WORK INSTRUCTION
Taking the listing below, restate word for word each line from the line with "relative; width: 801px;" to the line with "0; justify-content: center;", ends included, and stop there.

DATA EXTRACT
* * * * * * * * *
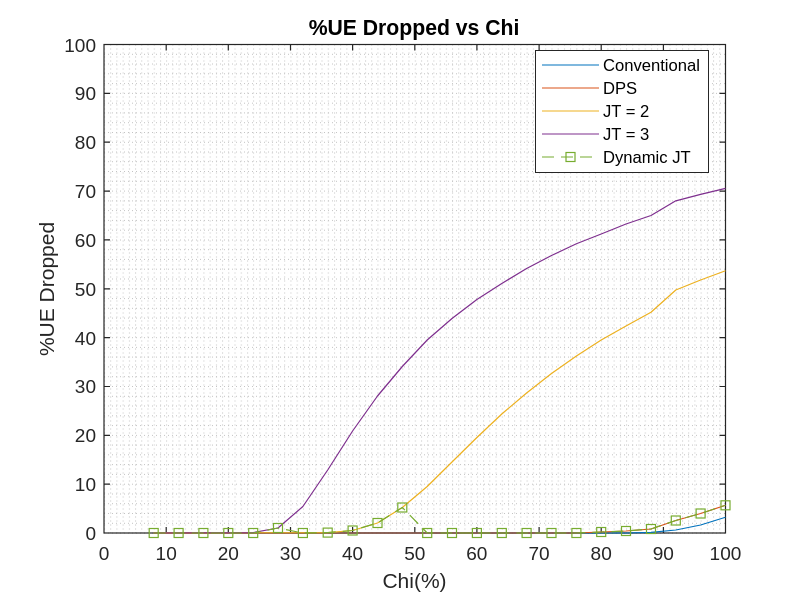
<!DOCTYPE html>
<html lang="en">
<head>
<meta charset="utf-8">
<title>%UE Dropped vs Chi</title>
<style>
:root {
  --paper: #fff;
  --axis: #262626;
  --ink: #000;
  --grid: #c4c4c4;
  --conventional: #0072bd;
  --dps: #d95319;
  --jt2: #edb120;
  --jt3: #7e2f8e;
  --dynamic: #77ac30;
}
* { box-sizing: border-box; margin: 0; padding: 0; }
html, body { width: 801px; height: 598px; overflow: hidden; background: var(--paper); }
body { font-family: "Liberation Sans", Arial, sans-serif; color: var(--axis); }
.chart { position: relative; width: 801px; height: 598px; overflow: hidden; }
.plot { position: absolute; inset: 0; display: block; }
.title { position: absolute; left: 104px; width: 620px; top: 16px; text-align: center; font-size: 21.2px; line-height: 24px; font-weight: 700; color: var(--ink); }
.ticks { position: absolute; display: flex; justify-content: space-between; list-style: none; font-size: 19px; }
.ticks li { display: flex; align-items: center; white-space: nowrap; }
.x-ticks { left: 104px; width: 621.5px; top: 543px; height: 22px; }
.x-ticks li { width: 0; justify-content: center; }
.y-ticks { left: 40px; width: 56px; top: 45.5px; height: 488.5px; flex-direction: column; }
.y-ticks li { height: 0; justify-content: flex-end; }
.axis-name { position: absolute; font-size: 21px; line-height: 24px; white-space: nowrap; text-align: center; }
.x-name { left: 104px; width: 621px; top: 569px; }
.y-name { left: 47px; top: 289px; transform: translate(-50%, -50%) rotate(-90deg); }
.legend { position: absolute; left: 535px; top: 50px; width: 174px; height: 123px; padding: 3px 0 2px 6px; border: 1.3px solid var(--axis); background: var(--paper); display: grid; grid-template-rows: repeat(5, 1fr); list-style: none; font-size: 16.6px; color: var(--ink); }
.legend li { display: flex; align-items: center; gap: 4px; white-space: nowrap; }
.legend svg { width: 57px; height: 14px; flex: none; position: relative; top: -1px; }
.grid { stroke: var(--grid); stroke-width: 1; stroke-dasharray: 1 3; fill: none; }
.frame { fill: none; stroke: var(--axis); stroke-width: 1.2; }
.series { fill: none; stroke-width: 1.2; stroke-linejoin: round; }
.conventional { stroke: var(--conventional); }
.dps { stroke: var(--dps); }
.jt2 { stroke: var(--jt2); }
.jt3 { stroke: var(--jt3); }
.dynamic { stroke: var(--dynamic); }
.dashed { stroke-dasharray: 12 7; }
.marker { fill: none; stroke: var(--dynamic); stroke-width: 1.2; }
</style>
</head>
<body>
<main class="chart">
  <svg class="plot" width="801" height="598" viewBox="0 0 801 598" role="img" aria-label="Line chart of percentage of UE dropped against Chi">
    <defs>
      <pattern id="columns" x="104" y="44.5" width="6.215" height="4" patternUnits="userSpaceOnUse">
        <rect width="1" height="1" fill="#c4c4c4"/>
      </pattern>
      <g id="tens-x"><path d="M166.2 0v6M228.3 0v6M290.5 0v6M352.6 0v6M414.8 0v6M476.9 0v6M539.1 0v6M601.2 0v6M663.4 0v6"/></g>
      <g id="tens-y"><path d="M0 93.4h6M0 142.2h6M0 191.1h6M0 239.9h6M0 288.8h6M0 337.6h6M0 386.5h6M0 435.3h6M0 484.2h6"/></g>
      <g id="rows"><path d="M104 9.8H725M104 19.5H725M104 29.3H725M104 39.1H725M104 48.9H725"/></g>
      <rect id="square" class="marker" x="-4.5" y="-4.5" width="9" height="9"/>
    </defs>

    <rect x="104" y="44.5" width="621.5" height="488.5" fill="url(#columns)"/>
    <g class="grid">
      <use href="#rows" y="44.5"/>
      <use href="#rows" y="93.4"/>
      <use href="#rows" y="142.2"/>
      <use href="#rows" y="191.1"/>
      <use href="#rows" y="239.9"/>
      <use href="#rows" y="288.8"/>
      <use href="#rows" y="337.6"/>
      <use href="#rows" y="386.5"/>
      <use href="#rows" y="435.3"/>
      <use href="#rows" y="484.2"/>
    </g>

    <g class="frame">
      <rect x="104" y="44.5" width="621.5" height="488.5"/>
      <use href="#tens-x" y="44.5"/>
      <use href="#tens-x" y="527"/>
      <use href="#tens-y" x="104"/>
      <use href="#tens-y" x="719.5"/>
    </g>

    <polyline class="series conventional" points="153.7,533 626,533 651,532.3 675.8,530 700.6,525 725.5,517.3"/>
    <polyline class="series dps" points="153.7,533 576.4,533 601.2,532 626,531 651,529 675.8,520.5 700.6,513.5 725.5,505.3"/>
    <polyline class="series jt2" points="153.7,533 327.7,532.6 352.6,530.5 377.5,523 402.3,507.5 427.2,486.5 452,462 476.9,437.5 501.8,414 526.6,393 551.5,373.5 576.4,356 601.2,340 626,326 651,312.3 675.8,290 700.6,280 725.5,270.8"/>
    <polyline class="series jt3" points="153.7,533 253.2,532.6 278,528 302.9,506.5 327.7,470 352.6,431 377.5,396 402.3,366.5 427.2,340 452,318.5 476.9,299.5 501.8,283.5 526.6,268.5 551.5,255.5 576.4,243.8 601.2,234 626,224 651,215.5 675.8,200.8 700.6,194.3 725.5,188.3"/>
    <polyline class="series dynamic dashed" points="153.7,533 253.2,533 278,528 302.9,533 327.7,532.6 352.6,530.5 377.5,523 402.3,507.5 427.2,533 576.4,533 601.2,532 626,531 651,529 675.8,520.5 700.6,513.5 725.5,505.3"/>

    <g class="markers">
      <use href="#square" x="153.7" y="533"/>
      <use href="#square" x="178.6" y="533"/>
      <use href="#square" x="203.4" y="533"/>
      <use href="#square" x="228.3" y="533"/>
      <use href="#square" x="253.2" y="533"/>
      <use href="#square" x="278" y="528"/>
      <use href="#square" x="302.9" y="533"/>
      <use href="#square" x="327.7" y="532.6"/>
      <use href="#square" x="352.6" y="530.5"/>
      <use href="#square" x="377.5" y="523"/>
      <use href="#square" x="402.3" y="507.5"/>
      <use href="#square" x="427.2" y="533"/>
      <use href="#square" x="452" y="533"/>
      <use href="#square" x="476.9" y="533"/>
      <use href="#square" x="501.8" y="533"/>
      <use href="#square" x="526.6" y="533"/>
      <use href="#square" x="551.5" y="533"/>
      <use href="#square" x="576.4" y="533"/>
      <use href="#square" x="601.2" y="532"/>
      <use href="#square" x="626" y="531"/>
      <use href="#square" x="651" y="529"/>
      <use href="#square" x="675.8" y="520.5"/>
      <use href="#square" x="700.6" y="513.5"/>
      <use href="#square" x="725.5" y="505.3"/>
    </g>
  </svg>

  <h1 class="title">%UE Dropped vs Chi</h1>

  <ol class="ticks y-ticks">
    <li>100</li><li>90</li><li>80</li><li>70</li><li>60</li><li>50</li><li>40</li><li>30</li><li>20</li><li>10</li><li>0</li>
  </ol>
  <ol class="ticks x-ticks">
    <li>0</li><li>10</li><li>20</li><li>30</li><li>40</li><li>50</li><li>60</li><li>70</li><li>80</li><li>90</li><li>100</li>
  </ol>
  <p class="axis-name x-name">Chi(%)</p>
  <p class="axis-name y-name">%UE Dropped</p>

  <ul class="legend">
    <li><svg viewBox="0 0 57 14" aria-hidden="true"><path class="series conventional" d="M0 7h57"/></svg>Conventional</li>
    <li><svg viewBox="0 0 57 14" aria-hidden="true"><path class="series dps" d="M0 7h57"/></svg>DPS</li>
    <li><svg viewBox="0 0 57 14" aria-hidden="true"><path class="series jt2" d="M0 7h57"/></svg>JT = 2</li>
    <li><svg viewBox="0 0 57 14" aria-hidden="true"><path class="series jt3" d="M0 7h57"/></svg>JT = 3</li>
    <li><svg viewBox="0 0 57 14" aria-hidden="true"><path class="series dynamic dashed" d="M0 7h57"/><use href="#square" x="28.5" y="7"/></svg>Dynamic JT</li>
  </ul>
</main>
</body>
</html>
* * * * * * * * *
OUTPUT BELOW
.chart { position: relative; width: 801px; height: 598px; overflow: hidden; }
.plot { position: absolute; inset: 0; display: block; }
.title { position: absolute; left: 104px; width: 620px; top: 16px; text-align: center; font-size: 21.2px; line-height: 24px; font-weight: 700; color: var(--ink); }
.ticks { position: absolute; display: flex; justify-content: space-between; list-style: none; font-size: 19px; }
.ticks li { display: flex; align-items: center; white-space: nowrap; }
.x-ticks { left: 104px; width: 621.5px; top: 543px; height: 22px; }
.x-ticks li { width: 0; justify-content: center; }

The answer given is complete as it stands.